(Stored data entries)
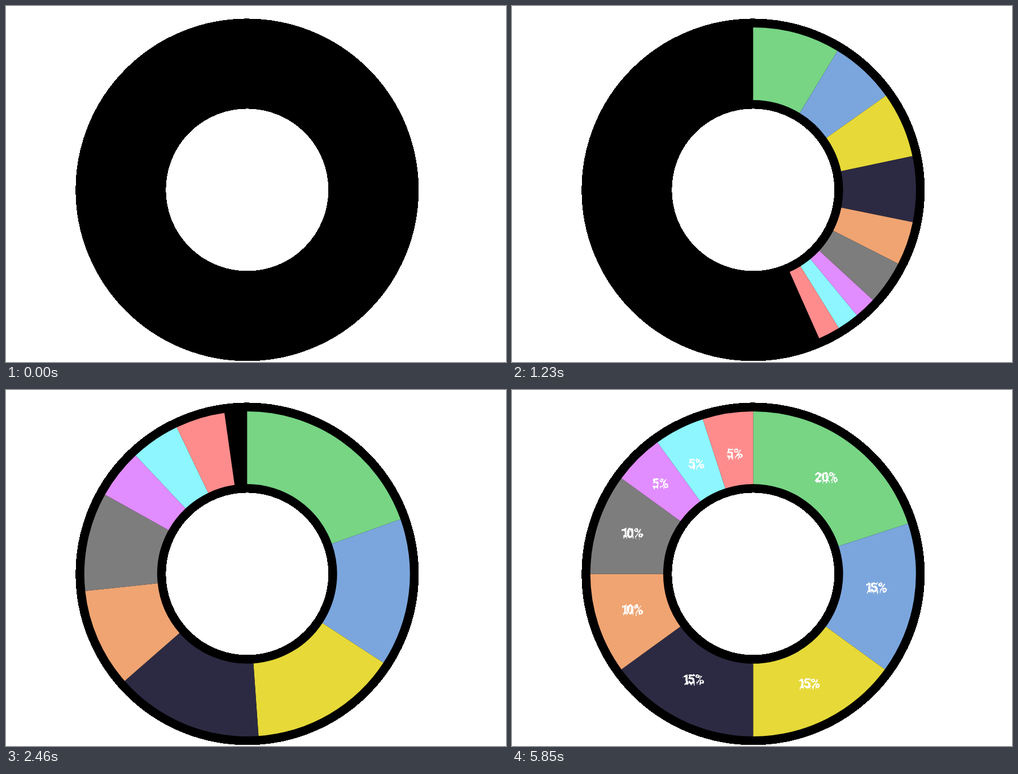
Animation, 886 px wide and 632 px high, one loop 6.33 s. Source, as an HTML page:

```html
<!DOCTYPE html>
<html lang="en">
<head>
<meta charset="utf-8">
<title>Donut chart</title>
<style>
  html, body { margin: 0; width: 100%; height: 100%; overflow: hidden; background: #fff; }
  svg { display: block; }
  text { font: 900 23px Roboto, "Open Sans", sans-serif; letter-spacing: -.8px; fill: #fff; text-anchor: middle; }
</style>
</head>
<body>
<svg id="stage" width="886" height="632" viewBox="0 0 886 632">
  <defs>
    <filter id="rough" x="-10%" y="-20%" width="120%" height="150%" color-interpolation-filters="sRGB">
      <feTurbulence type="fractalNoise" baseFrequency=".32 .12" numOctaves="2" seed="4"/>
      <feDisplacementMap in="SourceGraphic" scale="4" xChannelSelector="R" yChannelSelector="G"/>
    </filter>
  </defs>
  <circle cx="427.3" cy="326.4" r="224" fill="none" stroke="#000" stroke-width="160" shape-rendering="crispEdges"/>
  <g id="slices"></g>
  <g id="labels"></g>
</svg>
<script>
const LOOP = 6330, STEP = 30, SWEEP = 2700, FADE = 1800, STAGGER = 180;
const CX = 427.3, CY = 326.4, OUTER = 288.5, INNER = 159.4;

// percent, colour, label centre
const data = [
  [20, '#77d584', 556.5, 155], [15, '#7ba6dd', 645, 351], [15, '#e6d938', 526, 521],
  [15, '#2c2a42', 321, 514], [10, '#efa472', 212.5, 389.5], [10, '#7d7d7d', 212.5, 254],
  [5, '#e18cff', 262.5, 165.5], [5, '#8df6ff', 326.5, 131], [5, '#ff8c8c', 394.5, 113]
];

const add = (parent, tag, attrs) => {
  const node = document.createElementNS('http://www.w3.org/2000/svg', tag);
  for (const key in attrs) node.setAttribute(key, attrs[key]);
  return parent.appendChild(node);
};

const smooth = u => {
  u = Math.min(1, Math.max(0, u));
  return u * u * (3 - 2 * u);
};

const point = (turn, r) => {
  const a = turn * 2 * Math.PI;
  return `${(CX + r * Math.sin(a)).toFixed(2)} ${(CY - r * Math.cos(a)).toFixed(2)}`;
};

const wedge = (from, to) => {
  const large = to - from > .5 ? 1 : 0;
  return `M${point(from, OUTER)}A${OUTER} ${OUTER} 0 ${large} 1 ${point(to, OUTER)}` +
    `L${point(to, INNER)}A${INNER} ${INNER} 0 ${large} 0 ${point(from, INNER)}Z`;
};

// short runs of paint below the digits
const drips = (x, y, width) => {
  let d = '';
  for (let i = 0, dx = 4; dx < width - 3; i++, dx += 5.5)
    d += `M${x - width / 2 + dx} ${y + 5}v${3.5 + 2.5 * Math.abs(Math.sin(i * 2.3 + x))}`;
  return d;
};

const slices = document.getElementById('slices');
const labels = document.getElementById('labels');
let sum = 0;
const parts = data.map(([percent, fill, x, y]) => {
  const start = sum / 100;
  sum += percent;
  const path = add(slices, 'path', { fill });
  const label = add(labels, 'g', { opacity: 0 });
  const ink = add(label, 'g', { filter: 'url(#rough)' });
  const narrow = percent === 10 || percent === 15;
  add(ink, 'text', { x, y: y + 8, dx: narrow ? '0 -3' : '0' }).textContent = percent + '%';
  const width = percent === 5 ? 28 : narrow ? 37 : 41;
  add(ink, 'path', { d: drips(x, y, width), stroke: '#fff', 'stroke-width': 1.5 });
  return { path, label, start, end: sum / 100 };
});

function draw(t) {
  const sweep = smooth(t / SWEEP);
  parts.forEach(({ path, label, start, end }, i) => {
    path.setAttribute('d', sweep ? wedge(start * sweep, end * sweep) : '');
    const alpha = smooth((t - SWEEP - i * STAGGER) / FADE);
    label.setAttribute('opacity', alpha < .04 ? 0 : alpha);
  });
}

const begin = performance.now();
function tick() {
  const t = (performance.now() - begin) % LOOP;
  draw(Math.floor(t / STEP) * STEP);
  requestAnimationFrame(tick);
}
draw(0);
requestAnimationFrame(tick);
</script>
</body>
</html>
```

» **What the task asks**
Produce an exact copy of the records above, leaving out the pictures.

» **Reply**
Animation, 886 px wide and 632 px high, one loop 6.33 s. Source, as an HTML page:

```html
<!DOCTYPE html>
<html lang="en">
<head>
<meta charset="utf-8">
<title>Donut chart</title>
<style>
  html, body { margin: 0; width: 100%; height: 100%; overflow: hidden; background: #fff; }
  svg { display: block; }
  text { font: 900 23px Roboto, "Open Sans", sans-serif; letter-spacing: -.8px; fill: #fff; text-anchor: middle; }
</style>
</head>
<body>
<svg id="stage" width="886" height="632" viewBox="0 0 886 632">
  <defs>
    <filter id="rough" x="-10%" y="-20%" width="120%" height="150%" color-interpolation-filters="sRGB">
      <feTurbulence type="fractalNoise" baseFrequency=".32 .12" numOctaves="2" seed="4"/>
      <feDisplacementMap in="SourceGraphic" scale="4" xChannelSelector="R" yChannelSelector="G"/>
    </filter>
  </defs>
  <circle cx="427.3" cy="326.4" r="224" fill="none" stroke="#000" stroke-width="160" shape-rendering="crispEdges"/>
  <g id="slices"></g>
  <g id="labels"></g>
</svg>
<script>
const LOOP = 6330, STEP = 30, SWEEP = 2700, FADE = 1800, STAGGER = 180;
const CX = 427.3, CY = 326.4, OUTER = 288.5, INNER = 159.4;

// percent, colour, label centre
const data = [
  [20, '#77d584', 556.5, 155], [15, '#7ba6dd', 645, 351], [15, '#e6d938', 526, 521],
  [15, '#2c2a42', 321, 514], [10, '#efa472', 212.5, 389.5], [10, '#7d7d7d', 212.5, 254],
  [5, '#e18cff', 262.5, 165.5], [5, '#8df6ff', 326.5, 131], [5, '#ff8c8c', 394.5, 113]
];

const add = (parent, tag, attrs) => {
  const node = document.createElementNS('http://www.w3.org/2000/svg', tag);
  for (const key in attrs) node.setAttribute(key, attrs[key]);
  return parent.appendChild(node);
};

const smooth = u => {
  u = Math.min(1, Math.max(0, u));
  return u * u * (3 - 2 * u);
};

const point = (turn, r) => {
  const a = turn * 2 * Math.PI;
  return `${(CX + r * Math.sin(a)).toFixed(2)} ${(CY - r * Math.cos(a)).toFixed(2)}`;
};

const wedge = (from, to) => {
  const large = to - from > .5 ? 1 : 0;
  return `M${point(from, OUTER)}A${OUTER} ${OUTER} 0 ${large} 1 ${point(to, OUTER)}` +
    `L${point(to, INNER)}A${INNER} ${INNER} 0 ${large} 0 ${point(from, INNER)}Z`;
};

// short runs of paint below the digits
const drips = (x, y, width) => {
  let d = '';
  for (let i = 0, dx = 4; dx < width - 3; i++, dx += 5.5)
    d += `M${x - width / 2 + dx} ${y + 5}v${3.5 + 2.5 * Math.abs(Math.sin(i * 2.3 + x))}`;
  return d;
};

const slices = document.getElementById('slices');
const labels = document.getElementById('labels');
let sum = 0;
const parts = data.map(([percent, fill, x, y]) => {
  const start = sum / 100;
  sum += percent;
  const path = add(slices, 'path', { fill });
  const label = add(labels, 'g', { opacity: 0 });
  const ink = add(label, 'g', { filter: 'url(#rough)' });
  const narrow = percent === 10 || percent === 15;
  add(ink, 'text', { x, y: y + 8, dx: narrow ? '0 -3' : '0' }).textContent = percent + '%';
  const width = percent === 5 ? 28 : narrow ? 37 : 41;
  add(ink, 'path', { d: drips(x, y, width), stroke: '#fff', 'stroke-width': 1.5 });
  return { path, label, start, end: sum / 100 };
});

function draw(t) {
  const sweep = smooth(t / SWEEP);
  parts.forEach(({ path, label, start, end }, i) => {
    path.setAttribute('d', sweep ? wedge(start * sweep, end * sweep) : '');
    const alpha = smooth((t - SWEEP - i * STAGGER) / FADE);
    label.setAttribute('opacity', alpha < .04 ? 0 : alpha);
  });
}

const begin = performance.now();
function tick() {
  const t = (performance.now() - begin) % LOOP;
  draw(Math.floor(t / STEP) * STEP);
  requestAnimationFrame(tick);
}
draw(0);
requestAnimationFrame(tick);
</script>
</body>
</html>
```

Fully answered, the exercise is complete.